Margaret (Meg) Wheatley is co-founder of The Berkana Institute, a global charitable foundation founded in 1991. She is the author of five other books, including Leadership and the New Science and Perseverance. She has been a consultant and speaker since 1973, and her work draws on different disciplines from cosmology to social policy.

In 2001, Deborah Frieze walked out of her career as an executive in the high-tech industry. She was disillusioned by a business culture that emphasised short-term results, looked upon growth as an end rather than a means, and cared more about compliance than community. In 2005 she became Wheatley’s successor as co-president of Berkana. She served in that capacity for four years, deepening the work of the Berkana Exchange and launching many new initiatives with partners across the globe.

In this book we are invited to embark on a journey that will both disorientate us and challenge our assumptions. I decided to accept this invitation and travelled eagerly with the authors into the lives of seven remarkable communities in Mexico, Brazil, South Africa, Zimbabwe, India, Greece and the USA, all part of the Berkana Exchange and all proof that there is a different way to live.

Reconnecting with the belief that it is possible to discover and build solutions to apparently intractable negative situations has enabled remarkable transformations to take place, often against a backdrop of oppression or extreme poverty. The people in this book have challenged the belief that powerlessness and failure are inevitable, but this book is not just a journey of empowerment: it is also about leadership and learning.

Each of the communities we visit has found its own way of building peer-based learning, challenging the stereotype of the all-knowing teacher filling up the ‘empty vessels’ that are his or her pupils. And in the stories that form the core of this book we find co-learning everywhere in these communities, where everybody comes to learn and everybody has knowledge or a skill to give.

Unitierra, in Oaxaca, Mexico, is one such place where ‘magic happens’. Without teachers or a curriculum, people join together in ‘co-motion’ to learn and create solutions to urban agriculture. (Co-motion, say the authors, is about walking at the pace of the other.)

Walk Out Walk On challenges us to examine our own thinking and practice. The people in these stories have ‘walked out’ of old ways of thinking, and then ‘walked on’ with others towards alternative models of organising. They have rejected the idea that power must be vested in the hands of the few, and in doing so they discovered the creative power of collective endeavour for local change.

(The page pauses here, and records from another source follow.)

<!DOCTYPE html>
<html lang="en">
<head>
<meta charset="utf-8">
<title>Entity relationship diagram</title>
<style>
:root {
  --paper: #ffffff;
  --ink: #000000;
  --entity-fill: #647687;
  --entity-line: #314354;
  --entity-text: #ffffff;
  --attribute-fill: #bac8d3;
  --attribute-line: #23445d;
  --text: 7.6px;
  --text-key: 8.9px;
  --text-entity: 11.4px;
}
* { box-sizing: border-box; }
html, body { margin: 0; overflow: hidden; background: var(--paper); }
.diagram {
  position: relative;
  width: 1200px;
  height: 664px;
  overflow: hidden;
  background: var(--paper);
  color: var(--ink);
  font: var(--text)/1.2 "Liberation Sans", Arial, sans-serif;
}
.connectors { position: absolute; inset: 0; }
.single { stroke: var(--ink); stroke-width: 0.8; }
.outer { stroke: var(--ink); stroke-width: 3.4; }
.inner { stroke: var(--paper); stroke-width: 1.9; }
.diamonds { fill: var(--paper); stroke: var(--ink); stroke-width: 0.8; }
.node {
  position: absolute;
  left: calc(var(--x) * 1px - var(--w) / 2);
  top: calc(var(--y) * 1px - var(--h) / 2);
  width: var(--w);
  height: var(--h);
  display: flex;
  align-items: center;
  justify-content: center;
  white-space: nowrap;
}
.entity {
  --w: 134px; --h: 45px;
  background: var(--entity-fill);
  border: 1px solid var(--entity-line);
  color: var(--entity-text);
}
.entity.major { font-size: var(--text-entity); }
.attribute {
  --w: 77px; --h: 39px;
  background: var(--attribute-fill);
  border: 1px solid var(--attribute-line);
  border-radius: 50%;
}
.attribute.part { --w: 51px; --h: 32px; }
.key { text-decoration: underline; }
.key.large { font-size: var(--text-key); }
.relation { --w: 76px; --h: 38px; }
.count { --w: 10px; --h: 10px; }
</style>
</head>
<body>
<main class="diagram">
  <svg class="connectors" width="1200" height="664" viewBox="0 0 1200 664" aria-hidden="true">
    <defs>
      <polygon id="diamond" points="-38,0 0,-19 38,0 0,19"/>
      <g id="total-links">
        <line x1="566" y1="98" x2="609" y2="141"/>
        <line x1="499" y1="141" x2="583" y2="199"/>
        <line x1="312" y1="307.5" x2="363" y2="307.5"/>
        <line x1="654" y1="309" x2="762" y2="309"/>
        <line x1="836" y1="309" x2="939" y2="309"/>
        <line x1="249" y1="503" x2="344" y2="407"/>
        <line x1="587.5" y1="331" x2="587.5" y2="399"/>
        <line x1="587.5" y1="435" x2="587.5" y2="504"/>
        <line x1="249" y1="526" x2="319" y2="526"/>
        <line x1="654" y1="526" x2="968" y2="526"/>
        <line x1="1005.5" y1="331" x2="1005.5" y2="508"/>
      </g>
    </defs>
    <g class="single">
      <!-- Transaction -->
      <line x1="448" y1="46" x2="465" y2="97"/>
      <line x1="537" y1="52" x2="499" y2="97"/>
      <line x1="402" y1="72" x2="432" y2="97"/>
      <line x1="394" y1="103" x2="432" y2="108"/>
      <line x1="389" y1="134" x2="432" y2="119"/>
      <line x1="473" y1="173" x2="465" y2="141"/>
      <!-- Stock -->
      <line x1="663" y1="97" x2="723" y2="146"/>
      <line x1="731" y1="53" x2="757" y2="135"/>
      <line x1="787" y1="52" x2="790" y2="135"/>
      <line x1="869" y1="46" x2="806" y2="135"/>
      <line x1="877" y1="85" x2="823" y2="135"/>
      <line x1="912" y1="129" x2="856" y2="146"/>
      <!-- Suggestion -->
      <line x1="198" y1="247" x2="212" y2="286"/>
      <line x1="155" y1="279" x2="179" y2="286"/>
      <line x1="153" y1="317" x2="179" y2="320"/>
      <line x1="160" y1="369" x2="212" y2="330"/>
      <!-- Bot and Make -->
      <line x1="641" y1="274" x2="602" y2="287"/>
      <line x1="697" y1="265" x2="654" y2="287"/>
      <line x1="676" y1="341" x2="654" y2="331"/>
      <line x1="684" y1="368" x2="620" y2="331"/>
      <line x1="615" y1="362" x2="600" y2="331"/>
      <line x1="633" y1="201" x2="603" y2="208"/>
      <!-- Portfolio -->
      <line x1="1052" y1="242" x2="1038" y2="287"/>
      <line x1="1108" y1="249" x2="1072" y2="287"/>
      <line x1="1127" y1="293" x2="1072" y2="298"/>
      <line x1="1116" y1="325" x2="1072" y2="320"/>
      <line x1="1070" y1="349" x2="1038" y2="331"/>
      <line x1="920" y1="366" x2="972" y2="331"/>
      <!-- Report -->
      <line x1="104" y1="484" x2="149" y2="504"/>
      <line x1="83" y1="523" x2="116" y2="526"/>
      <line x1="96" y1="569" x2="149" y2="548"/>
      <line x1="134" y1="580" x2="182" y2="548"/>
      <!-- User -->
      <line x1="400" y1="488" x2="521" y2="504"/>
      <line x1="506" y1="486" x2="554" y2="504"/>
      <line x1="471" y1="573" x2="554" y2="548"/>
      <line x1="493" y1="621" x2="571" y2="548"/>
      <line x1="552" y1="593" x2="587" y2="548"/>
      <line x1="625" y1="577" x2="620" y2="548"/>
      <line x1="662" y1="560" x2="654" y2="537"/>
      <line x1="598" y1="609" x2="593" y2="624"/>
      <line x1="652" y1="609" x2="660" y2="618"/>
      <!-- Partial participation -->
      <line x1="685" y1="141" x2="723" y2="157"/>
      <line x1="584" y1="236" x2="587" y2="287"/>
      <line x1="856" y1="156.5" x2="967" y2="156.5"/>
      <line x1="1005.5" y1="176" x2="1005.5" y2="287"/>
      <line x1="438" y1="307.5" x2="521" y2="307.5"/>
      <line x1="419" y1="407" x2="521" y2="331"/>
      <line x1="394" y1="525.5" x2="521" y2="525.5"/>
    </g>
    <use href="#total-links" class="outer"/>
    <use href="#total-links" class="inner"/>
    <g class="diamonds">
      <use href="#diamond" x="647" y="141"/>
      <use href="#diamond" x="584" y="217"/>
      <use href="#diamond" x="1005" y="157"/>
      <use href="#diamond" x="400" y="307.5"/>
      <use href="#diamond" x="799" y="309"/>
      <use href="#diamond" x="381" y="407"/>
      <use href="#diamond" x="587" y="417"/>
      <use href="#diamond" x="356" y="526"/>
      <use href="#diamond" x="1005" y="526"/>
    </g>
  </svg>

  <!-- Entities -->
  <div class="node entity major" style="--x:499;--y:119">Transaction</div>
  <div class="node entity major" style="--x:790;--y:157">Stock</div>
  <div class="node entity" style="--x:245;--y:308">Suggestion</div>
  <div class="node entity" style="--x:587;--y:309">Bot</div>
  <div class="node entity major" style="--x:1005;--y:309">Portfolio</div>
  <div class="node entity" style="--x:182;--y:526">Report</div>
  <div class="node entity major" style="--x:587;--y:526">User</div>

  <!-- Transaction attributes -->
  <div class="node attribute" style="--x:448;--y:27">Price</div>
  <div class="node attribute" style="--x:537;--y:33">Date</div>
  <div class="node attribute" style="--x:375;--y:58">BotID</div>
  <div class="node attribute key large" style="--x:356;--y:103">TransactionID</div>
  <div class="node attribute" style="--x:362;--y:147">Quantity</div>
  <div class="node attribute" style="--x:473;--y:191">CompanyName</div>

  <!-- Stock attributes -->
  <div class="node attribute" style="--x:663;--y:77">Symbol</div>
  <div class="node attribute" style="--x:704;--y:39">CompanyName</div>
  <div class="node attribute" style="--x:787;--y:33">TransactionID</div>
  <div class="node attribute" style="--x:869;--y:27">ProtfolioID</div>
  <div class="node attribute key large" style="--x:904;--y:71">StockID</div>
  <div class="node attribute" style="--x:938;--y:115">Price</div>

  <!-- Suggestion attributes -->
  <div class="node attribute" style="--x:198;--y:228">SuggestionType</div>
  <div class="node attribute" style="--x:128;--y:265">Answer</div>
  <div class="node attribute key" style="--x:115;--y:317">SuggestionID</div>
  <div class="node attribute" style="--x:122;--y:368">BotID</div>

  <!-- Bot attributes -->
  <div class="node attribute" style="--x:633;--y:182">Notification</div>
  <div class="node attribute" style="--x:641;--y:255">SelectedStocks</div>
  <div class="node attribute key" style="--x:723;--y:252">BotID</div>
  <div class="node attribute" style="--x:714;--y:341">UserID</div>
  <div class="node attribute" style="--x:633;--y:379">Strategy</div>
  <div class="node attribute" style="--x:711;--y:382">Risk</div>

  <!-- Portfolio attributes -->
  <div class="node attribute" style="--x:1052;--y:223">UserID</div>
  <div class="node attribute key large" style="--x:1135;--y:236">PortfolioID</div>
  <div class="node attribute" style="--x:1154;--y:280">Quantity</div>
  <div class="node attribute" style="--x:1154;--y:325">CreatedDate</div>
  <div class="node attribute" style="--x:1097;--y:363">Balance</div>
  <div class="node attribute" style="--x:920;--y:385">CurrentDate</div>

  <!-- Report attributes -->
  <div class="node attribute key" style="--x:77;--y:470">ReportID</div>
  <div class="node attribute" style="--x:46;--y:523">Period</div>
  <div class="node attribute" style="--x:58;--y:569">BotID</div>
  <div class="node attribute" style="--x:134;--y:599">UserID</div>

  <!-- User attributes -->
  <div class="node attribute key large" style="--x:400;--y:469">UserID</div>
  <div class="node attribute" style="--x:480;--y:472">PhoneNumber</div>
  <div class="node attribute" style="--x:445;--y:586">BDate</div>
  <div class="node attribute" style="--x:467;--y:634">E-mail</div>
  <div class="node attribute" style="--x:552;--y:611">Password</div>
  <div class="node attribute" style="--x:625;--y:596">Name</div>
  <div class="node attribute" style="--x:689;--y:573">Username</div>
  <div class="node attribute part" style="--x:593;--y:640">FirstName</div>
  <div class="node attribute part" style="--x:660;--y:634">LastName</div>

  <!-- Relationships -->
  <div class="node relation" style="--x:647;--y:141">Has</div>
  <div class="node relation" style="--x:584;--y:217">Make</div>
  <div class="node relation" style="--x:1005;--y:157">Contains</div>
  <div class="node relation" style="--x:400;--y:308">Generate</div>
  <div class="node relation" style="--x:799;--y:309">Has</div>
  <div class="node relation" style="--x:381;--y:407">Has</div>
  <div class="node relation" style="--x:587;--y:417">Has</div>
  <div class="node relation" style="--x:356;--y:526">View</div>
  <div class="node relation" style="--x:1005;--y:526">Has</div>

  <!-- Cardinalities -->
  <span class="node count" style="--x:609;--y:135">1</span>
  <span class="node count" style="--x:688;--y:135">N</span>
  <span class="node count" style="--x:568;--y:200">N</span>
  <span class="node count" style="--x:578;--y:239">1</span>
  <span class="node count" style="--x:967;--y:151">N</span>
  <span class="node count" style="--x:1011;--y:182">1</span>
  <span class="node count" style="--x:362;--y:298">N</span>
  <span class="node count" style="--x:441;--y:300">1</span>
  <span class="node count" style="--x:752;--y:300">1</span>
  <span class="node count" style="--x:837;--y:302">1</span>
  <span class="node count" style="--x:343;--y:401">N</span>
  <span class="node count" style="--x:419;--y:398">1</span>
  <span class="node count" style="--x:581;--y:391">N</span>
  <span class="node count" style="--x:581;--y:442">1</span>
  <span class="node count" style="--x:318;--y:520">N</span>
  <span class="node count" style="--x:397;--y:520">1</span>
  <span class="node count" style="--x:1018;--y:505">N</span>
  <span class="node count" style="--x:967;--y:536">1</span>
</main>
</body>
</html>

In Berkana’s model, communities of learning and action start locally, then connect and learn from each other, applying their learning to their own unique settings. This process happens by ‘scaling across’, instead of ‘scaling up’; this is one of the deep-rooted philosophies of Berkana.

The uniqueness of each place shines through in this book. Their stories illustrate how recognition of interdependencies creates the trust and cooperation to overcome seemingly insurmountable obstacles. The authors urge us to “start anywhere, follow it everywhere”, and it is this lesson that challenges our usual desire to control every project.

Walk Out Walk On offers some gentle signposting to assist our reflections. From Zimbabwe we learn about efficiency and resilience. From India we learn to reflect on gifting and experimentation. In Greece we explore intervention and friendship. At each turn, we are invited to challenge our own thinking and to consider alternative ways of living and being. This book is not just a book. It is a movement. It shows us convincingly that our world can be different, and that change can happen – if people decide to walk out and walk on.

For more information visit and

Sharon Turnbull is a former director of the Centre for Applied Leadership Research and is co-editor of Worldly Leadership: Alternative Wisdoms for a Complex World, ISBN: 9780230284708.